  • Minor discomfort during the procedure may be felt, such as abdominal pressure or bloating

What should I expect after PEG placement?

  • You will be looked after in the Endoscopy Department for a short period of time and will be admitted to the hospital for a day or two.  Usually, the tube feedings do not begin until the following morning. 
  • The PEG tube does not prevent you from eating regular food.  The PEG tube provides an access, directly into your stomach, for extra nutrition if you are not able to take enough nutrition by mouth.
  • The tube will only be in place as long as you need it to meet your nutritional needs.  Some people may need it for a short period of time and others may need to leave it in for their entire life.
  • It is not uncommon to need to replace the tube from time to time if long term use is required. The tube can be easily removed when it is no longer needed.

What are the possible complications of PEG placement?
Although problems with PEG tubes are rare, it is important for you to know when to call the doctor.
Call if you have:

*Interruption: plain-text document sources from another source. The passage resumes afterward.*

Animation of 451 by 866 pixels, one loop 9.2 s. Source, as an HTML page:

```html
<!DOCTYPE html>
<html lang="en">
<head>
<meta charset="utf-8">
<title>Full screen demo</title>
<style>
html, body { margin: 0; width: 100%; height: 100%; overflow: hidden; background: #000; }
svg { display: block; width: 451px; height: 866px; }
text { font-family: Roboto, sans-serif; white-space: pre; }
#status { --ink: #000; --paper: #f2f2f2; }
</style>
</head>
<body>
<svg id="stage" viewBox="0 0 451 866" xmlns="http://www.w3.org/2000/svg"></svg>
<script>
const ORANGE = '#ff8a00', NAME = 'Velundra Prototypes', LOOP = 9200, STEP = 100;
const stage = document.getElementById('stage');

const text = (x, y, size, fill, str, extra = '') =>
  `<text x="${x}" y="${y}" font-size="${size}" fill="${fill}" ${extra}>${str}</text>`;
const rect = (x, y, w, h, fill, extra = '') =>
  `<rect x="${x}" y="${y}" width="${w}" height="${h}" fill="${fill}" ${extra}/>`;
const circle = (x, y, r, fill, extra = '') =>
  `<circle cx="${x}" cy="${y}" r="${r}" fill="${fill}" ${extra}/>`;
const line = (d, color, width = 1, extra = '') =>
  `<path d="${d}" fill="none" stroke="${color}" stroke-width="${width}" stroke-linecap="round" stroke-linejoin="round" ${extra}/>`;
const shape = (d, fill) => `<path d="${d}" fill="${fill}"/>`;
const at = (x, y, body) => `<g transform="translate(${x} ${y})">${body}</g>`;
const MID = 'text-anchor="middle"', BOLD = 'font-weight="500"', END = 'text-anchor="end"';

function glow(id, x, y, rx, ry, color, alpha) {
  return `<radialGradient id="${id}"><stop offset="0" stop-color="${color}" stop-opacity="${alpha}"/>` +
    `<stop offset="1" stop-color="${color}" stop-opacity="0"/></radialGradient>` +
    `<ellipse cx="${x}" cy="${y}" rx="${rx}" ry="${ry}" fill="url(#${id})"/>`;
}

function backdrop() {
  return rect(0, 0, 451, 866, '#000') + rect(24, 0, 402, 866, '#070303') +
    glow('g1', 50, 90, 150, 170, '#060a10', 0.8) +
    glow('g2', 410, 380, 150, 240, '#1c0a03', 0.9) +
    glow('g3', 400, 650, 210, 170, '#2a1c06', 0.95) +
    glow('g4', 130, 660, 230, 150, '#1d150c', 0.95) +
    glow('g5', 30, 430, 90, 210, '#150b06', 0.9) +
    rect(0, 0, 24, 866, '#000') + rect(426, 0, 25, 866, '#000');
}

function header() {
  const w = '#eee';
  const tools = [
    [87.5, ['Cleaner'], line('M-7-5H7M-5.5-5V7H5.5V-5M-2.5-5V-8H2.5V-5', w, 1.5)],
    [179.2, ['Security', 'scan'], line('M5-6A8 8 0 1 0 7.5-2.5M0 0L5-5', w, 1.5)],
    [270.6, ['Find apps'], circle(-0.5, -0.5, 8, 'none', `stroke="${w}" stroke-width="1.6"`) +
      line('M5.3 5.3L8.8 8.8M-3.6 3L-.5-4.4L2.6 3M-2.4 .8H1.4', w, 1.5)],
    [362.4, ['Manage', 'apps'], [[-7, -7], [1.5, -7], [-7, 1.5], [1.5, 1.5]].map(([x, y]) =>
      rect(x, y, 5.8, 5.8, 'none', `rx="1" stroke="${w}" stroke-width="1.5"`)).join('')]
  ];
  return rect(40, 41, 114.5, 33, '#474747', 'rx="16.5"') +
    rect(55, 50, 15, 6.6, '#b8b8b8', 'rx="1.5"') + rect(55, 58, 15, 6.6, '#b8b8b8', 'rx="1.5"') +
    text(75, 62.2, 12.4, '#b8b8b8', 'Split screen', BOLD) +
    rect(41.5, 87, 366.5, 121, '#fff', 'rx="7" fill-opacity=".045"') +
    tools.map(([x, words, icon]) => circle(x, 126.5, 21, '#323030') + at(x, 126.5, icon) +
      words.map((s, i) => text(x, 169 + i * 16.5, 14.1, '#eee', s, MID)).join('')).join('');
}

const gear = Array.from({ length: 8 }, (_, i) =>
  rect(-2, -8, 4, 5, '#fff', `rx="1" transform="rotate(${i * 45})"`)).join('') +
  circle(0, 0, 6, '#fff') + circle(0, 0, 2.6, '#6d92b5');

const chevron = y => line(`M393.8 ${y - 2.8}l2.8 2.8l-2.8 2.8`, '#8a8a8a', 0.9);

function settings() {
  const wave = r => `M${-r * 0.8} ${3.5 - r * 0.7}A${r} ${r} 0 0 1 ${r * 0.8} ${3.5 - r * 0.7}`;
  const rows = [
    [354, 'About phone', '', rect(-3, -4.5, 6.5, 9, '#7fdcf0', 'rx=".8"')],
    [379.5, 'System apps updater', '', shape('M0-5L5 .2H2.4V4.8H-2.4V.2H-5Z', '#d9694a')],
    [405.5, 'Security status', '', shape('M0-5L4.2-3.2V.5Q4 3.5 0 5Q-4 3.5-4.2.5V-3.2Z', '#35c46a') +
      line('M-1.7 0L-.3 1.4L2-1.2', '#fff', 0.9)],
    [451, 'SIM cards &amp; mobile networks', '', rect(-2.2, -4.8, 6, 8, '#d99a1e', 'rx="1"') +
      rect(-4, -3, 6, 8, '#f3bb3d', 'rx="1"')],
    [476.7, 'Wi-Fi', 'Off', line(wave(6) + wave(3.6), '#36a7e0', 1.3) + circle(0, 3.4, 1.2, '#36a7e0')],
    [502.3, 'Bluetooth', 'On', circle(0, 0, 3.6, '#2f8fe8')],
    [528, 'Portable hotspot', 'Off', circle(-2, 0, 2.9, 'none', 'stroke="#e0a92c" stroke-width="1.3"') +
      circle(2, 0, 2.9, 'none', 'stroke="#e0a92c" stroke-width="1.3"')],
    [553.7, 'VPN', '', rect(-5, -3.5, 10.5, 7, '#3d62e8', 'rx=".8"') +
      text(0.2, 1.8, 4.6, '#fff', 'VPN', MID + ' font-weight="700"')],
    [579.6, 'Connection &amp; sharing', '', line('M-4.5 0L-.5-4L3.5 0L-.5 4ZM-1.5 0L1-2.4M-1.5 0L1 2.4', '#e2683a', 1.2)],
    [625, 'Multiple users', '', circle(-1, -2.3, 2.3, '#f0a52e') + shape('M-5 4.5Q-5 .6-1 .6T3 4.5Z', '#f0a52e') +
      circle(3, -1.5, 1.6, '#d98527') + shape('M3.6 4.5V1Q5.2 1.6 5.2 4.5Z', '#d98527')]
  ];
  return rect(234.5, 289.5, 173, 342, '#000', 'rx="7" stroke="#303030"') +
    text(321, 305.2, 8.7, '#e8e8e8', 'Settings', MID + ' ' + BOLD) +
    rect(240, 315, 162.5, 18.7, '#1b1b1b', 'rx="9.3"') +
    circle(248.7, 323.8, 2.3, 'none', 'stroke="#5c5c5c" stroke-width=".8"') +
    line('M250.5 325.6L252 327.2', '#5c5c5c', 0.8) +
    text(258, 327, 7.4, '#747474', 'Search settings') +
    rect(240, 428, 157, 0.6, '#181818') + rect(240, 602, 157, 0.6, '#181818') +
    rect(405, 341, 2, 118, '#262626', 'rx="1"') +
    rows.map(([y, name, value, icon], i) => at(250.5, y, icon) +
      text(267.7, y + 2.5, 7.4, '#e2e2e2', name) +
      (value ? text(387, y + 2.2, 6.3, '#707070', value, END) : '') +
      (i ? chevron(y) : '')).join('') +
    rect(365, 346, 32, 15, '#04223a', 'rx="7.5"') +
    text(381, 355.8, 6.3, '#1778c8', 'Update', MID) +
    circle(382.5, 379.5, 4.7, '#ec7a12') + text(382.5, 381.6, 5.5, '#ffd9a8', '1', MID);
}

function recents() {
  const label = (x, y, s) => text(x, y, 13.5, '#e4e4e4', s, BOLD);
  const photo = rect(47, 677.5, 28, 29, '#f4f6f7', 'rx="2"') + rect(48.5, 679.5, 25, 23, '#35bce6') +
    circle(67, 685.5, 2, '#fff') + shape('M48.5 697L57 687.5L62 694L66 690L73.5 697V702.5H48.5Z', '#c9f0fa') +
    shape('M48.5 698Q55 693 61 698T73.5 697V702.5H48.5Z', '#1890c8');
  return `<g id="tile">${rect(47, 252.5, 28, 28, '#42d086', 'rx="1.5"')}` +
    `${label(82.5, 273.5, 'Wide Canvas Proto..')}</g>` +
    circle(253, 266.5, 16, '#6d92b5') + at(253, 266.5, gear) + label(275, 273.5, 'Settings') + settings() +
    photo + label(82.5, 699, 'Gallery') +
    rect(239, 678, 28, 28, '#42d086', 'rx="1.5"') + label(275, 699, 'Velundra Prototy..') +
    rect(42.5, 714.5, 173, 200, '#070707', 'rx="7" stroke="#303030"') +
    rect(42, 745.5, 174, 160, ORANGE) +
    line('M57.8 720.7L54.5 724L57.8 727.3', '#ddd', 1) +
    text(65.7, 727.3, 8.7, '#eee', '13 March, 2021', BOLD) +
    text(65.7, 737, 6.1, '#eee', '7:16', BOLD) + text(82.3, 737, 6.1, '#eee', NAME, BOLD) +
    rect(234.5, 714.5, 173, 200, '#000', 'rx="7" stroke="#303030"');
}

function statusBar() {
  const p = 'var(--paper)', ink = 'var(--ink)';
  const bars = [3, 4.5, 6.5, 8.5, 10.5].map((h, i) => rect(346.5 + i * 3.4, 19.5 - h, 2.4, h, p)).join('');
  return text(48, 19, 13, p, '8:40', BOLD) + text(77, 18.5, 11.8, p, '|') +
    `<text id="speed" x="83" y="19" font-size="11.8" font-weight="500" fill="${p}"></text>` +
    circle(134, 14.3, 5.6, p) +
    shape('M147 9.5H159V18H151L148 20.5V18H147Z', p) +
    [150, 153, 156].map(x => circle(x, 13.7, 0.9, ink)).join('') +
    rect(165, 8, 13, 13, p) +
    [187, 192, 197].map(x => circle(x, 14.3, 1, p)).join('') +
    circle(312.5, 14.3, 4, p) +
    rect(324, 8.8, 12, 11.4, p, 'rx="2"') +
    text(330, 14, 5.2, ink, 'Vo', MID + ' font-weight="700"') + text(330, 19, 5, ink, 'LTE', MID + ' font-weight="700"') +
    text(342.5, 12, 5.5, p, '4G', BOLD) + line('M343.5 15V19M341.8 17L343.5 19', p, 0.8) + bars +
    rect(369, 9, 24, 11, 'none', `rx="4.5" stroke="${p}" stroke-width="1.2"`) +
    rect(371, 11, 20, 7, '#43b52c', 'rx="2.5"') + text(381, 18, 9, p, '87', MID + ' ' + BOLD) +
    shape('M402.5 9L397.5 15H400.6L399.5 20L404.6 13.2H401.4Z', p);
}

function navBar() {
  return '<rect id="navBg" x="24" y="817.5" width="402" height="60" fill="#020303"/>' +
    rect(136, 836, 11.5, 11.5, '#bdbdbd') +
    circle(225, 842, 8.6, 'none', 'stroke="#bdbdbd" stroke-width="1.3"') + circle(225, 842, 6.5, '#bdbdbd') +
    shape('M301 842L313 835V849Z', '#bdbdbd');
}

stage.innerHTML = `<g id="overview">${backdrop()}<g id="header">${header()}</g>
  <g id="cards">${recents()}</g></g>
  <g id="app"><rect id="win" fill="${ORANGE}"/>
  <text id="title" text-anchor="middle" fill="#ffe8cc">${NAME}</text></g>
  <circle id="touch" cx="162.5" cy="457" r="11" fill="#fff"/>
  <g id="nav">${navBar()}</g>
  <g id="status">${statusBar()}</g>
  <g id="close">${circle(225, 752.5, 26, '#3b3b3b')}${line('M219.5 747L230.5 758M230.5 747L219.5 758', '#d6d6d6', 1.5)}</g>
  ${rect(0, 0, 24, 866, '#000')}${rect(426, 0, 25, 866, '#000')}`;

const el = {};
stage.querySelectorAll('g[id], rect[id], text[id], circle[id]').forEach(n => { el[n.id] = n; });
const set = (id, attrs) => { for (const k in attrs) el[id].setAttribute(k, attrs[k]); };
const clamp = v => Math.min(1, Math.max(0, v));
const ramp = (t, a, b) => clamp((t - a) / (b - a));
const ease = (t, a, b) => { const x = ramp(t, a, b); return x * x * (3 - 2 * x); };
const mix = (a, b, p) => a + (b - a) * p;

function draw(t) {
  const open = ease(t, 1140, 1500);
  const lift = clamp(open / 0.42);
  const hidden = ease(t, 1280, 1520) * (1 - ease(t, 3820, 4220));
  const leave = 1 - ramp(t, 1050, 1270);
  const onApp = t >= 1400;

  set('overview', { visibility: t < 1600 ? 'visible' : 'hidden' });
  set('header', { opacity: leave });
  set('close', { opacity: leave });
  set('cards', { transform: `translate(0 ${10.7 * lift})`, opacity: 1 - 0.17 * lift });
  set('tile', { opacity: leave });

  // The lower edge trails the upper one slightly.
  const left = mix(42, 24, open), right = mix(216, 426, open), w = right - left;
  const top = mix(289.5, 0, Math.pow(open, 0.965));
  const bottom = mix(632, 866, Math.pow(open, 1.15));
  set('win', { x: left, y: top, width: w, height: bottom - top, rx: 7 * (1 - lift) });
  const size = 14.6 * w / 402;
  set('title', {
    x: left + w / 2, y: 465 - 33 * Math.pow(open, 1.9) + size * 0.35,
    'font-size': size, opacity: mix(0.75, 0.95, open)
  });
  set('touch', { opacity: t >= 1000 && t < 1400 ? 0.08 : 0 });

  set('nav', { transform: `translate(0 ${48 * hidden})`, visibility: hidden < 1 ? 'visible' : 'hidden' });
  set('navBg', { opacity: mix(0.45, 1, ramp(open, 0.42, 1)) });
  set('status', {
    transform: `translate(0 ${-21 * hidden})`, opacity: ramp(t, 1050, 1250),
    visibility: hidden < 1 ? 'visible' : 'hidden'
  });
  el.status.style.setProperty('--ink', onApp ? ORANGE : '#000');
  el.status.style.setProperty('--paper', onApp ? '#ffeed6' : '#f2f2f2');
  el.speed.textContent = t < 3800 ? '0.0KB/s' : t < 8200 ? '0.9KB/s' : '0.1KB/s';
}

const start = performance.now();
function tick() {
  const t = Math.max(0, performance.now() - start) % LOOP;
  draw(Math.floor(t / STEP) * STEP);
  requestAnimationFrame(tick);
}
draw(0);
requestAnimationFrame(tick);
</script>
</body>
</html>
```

  • Diarrhea for more than 48 hours
  • Persistent nausea or vomiting, dehydration (symptoms:  thirst, dry tongue, fever, skin changes).
  • Vomiting of feedings; bloating, or abdominal distention.
  • Severe pain at tube site, a temperature over 101, or excessive drainage or bleeding from the site.
  • If it is difficult or impossible to flush the tube with formula or water.